Mal Fairclough/AAP Image
New research showing clear similarities between pain receptors in human and horses’ skin raises fresh questions about whether the widespread practice is ethical or even effective.
As the Melbourne Cup approaches, new research shows whipping horses really doesn’t offer the benefits its proponents claim.
Energy minister Angus Taylor was the target of Tuesday’s question time and given that he’s not a strong performer in the House, he floundered.
Morrison is keen to whip the backbench into line early, telling the backbench to be “mindful of what we took to the election and what we didn’t take”.
The use of the whip on Australian horse racing is still legal, but is it necessary?
AAP Image/Mal Fairclough
Banning the whip in Australian horse racing would only deter a minority of race enthusiasts from gambling or watching any events.
Harness racing in Brisbane.
Harness Racing Australia has announced it will ban the use of the whip. The decision is a world first for any horse sporting body, so what about the rest of the horse racing industry?
Today horses are still whipped in public, but only in the name of sport.
AAP Image/Julian Smith
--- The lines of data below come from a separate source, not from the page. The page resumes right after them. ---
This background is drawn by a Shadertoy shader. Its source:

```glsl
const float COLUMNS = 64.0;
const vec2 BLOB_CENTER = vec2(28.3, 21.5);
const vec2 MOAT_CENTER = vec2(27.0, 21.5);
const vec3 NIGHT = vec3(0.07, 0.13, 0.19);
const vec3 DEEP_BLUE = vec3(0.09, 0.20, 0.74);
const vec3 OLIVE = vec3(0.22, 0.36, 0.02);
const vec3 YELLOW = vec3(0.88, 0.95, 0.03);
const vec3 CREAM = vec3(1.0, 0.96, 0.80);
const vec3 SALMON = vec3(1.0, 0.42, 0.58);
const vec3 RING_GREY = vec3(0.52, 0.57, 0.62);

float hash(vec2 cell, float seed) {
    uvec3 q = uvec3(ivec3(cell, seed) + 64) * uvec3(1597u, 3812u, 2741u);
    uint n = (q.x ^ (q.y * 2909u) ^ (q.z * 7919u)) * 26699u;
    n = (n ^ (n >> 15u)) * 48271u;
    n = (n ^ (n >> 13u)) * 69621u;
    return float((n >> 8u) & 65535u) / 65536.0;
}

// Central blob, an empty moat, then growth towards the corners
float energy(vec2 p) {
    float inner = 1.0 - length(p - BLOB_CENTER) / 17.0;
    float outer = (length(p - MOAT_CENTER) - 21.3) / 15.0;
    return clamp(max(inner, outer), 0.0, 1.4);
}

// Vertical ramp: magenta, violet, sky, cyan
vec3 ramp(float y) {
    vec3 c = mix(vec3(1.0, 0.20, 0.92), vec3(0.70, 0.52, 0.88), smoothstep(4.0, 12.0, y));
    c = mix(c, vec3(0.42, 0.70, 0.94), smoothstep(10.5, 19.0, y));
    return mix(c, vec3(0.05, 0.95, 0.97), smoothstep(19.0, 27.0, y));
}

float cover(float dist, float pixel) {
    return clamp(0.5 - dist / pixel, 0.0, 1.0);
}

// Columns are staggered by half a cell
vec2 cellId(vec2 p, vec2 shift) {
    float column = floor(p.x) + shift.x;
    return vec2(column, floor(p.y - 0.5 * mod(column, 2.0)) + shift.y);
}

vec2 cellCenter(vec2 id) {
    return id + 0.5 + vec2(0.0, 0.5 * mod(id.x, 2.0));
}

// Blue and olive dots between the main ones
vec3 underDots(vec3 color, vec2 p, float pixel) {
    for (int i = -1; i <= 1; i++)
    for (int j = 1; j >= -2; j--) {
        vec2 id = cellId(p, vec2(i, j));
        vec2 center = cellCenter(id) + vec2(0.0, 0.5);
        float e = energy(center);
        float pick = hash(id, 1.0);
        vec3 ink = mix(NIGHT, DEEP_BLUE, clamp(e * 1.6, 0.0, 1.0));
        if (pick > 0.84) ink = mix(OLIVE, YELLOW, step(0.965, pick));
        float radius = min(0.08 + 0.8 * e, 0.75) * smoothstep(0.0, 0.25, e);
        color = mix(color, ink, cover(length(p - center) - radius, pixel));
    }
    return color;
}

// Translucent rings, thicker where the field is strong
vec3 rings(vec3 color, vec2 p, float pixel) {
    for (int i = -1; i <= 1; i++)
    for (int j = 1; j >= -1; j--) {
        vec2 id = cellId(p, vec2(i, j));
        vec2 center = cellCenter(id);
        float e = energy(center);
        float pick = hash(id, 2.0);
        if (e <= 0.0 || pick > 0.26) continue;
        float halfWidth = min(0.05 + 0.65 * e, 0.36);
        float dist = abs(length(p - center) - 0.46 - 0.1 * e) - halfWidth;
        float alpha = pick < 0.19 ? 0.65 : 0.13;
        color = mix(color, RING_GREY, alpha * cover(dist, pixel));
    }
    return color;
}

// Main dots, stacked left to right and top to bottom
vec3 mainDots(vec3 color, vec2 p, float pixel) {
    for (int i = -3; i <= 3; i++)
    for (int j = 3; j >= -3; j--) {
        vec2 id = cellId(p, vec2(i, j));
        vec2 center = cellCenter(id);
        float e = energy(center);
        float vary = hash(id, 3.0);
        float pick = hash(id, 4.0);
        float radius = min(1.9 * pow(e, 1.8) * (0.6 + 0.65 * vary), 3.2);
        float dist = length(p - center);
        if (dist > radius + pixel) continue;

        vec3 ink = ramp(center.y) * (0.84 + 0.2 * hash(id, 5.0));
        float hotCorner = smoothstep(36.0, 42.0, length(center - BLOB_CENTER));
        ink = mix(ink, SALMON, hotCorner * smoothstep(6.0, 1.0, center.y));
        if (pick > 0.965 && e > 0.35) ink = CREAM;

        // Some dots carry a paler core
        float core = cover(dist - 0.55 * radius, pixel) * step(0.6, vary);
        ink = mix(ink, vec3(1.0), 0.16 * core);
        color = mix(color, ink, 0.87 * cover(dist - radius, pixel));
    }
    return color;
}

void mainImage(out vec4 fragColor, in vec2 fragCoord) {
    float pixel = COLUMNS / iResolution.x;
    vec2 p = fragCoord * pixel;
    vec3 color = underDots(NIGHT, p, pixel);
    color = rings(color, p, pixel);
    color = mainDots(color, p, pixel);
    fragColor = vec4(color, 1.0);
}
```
It’s not just the horses that wear blinkers during the Melbourne Cup, the so-called “race that stops a nation”, which takes place next Tuesday. Perhaps it’s the excitement, the champagne or the extraordinary…